    A year later, this has developed into double checking my handbrake is on, lights are off, car is in gear, windows are up, and multiple checks that the doors are locked.
    It has also expanded to other areas too, like at school, I'll log off my computer and walk away, then come back to make sure I've actually logged off correctly. At home, I'll be extremely paranoid about not setting the house alarm, or not properly locking the front door - even when I double checked it all at the time. This also happens with closing the fridge or microwave door, and now switching off things in my room before I leave.

    Why is this happening? It surely cant be normal at all ....

    I've now checked 3-4 times that I ticked anonymous, and i'm going to check one more time before I click submit =(.
    Don't worry about it. Even if it is OCD, it can sometime be a situation that you can grow out of.

    As already said, it just seems like you are obsessive about the things that really matter to you. The only real advice if perhaps find some forums online where you can discuss the problem with people who are in a similar situation as you.

    But its really nothing to worry about, just try and make a few conscious efforts to change your ways as best you can.

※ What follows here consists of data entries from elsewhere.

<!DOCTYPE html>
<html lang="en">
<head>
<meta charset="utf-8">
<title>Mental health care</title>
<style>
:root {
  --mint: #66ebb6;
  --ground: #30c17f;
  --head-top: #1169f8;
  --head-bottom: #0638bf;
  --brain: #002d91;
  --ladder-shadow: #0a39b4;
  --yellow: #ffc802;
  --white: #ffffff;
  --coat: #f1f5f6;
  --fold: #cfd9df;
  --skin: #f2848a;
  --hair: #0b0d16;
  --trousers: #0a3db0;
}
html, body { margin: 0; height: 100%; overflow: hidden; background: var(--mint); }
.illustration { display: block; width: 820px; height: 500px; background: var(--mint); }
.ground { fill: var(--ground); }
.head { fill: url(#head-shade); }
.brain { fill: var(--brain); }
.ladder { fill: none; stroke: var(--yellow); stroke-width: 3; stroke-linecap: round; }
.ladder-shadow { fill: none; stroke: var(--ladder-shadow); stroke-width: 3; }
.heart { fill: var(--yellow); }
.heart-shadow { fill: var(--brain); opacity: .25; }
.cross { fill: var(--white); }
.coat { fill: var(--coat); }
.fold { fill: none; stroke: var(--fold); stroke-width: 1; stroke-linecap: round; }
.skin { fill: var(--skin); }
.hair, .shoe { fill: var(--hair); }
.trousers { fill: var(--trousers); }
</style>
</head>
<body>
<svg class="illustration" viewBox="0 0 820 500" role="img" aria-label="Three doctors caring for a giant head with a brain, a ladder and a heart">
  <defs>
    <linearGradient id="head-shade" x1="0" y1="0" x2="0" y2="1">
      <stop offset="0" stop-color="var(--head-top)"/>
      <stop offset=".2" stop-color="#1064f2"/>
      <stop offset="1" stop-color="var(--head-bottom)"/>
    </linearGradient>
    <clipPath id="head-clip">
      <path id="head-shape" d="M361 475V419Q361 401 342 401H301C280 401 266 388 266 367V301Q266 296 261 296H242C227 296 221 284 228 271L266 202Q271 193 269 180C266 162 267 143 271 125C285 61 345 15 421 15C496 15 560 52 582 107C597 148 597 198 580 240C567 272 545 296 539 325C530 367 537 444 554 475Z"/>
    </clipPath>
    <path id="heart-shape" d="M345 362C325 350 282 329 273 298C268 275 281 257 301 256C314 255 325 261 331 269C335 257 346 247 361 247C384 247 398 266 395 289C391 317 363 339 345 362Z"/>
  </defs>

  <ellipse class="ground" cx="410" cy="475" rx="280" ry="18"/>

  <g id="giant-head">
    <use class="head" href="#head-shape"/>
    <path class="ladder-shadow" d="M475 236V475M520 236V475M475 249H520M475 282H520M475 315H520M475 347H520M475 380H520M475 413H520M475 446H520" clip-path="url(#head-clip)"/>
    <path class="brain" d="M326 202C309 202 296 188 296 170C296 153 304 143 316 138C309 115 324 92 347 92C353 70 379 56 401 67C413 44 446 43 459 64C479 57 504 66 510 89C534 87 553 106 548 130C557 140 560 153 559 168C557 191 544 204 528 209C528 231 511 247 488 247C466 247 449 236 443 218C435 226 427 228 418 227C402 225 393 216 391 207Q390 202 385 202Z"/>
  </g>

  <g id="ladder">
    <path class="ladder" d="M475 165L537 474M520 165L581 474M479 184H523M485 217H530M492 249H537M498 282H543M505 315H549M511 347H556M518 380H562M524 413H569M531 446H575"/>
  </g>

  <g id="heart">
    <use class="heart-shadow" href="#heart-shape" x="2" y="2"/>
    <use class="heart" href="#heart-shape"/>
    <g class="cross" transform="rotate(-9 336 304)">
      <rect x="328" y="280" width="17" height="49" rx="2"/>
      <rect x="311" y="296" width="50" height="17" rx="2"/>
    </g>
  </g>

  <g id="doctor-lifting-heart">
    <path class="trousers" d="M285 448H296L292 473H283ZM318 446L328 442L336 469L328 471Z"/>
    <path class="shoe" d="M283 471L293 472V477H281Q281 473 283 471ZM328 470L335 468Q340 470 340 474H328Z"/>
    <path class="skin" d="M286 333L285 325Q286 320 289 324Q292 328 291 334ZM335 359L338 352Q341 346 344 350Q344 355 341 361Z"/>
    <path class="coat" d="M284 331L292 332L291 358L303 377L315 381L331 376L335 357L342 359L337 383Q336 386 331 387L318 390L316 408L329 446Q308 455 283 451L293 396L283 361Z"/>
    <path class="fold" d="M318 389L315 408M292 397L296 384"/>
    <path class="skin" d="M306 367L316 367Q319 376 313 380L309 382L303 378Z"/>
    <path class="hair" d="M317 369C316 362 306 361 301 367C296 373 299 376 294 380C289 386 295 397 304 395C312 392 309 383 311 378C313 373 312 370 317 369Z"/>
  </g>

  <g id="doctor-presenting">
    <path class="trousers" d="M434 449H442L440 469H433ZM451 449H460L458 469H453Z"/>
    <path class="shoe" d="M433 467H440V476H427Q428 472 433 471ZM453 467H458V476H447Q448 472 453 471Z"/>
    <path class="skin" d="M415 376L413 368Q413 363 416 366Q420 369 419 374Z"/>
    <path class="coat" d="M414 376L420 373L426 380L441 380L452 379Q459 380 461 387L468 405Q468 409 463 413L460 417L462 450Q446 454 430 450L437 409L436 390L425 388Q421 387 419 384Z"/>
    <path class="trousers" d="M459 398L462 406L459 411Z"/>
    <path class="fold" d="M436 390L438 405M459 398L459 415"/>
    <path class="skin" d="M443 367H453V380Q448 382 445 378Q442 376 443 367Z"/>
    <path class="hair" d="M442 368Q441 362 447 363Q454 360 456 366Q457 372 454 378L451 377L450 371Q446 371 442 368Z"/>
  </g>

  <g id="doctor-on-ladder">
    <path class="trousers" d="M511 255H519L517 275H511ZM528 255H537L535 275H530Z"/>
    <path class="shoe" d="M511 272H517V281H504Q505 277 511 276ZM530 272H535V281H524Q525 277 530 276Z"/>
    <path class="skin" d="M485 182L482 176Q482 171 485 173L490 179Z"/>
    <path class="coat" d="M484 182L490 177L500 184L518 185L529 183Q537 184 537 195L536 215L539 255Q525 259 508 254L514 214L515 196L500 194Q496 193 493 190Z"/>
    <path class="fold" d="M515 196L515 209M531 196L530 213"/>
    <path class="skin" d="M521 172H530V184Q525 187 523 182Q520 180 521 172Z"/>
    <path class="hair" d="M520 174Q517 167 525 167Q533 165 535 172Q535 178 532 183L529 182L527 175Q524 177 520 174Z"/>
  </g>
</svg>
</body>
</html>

And learn to let things go as well, whatever happens happens!

    Dont worry about it, and try and realise that all the things you are worrying about are material goods, and that if something bad is going to happen with your property then it will happen.

    Good luck.. and try and chill out, put things into perspective
 
 
 
Reply
Submit reply
Turn on thread page Beta
TSR Support Team

We have a brilliant team of more than 60 Support Team members looking after discussions on The Student Room, helping to make it a fun, safe and useful place to hang out.

Updated: October 20, 2006
Poll
Black Friday: Yay or Nay?

The Student Room, Get Revising and Marked by Teachers are trading names of The Student Room Group Ltd.

Register Number: 04666380 (England and Wales), VAT No. 806 8067 22 Registered Office: International House, Queens Road, Brighton, BN1 3XE

Write a reply...
Reply
Hide
Reputation gems: You get these gems as you gain rep from other members for making good contributions and giving helpful advice.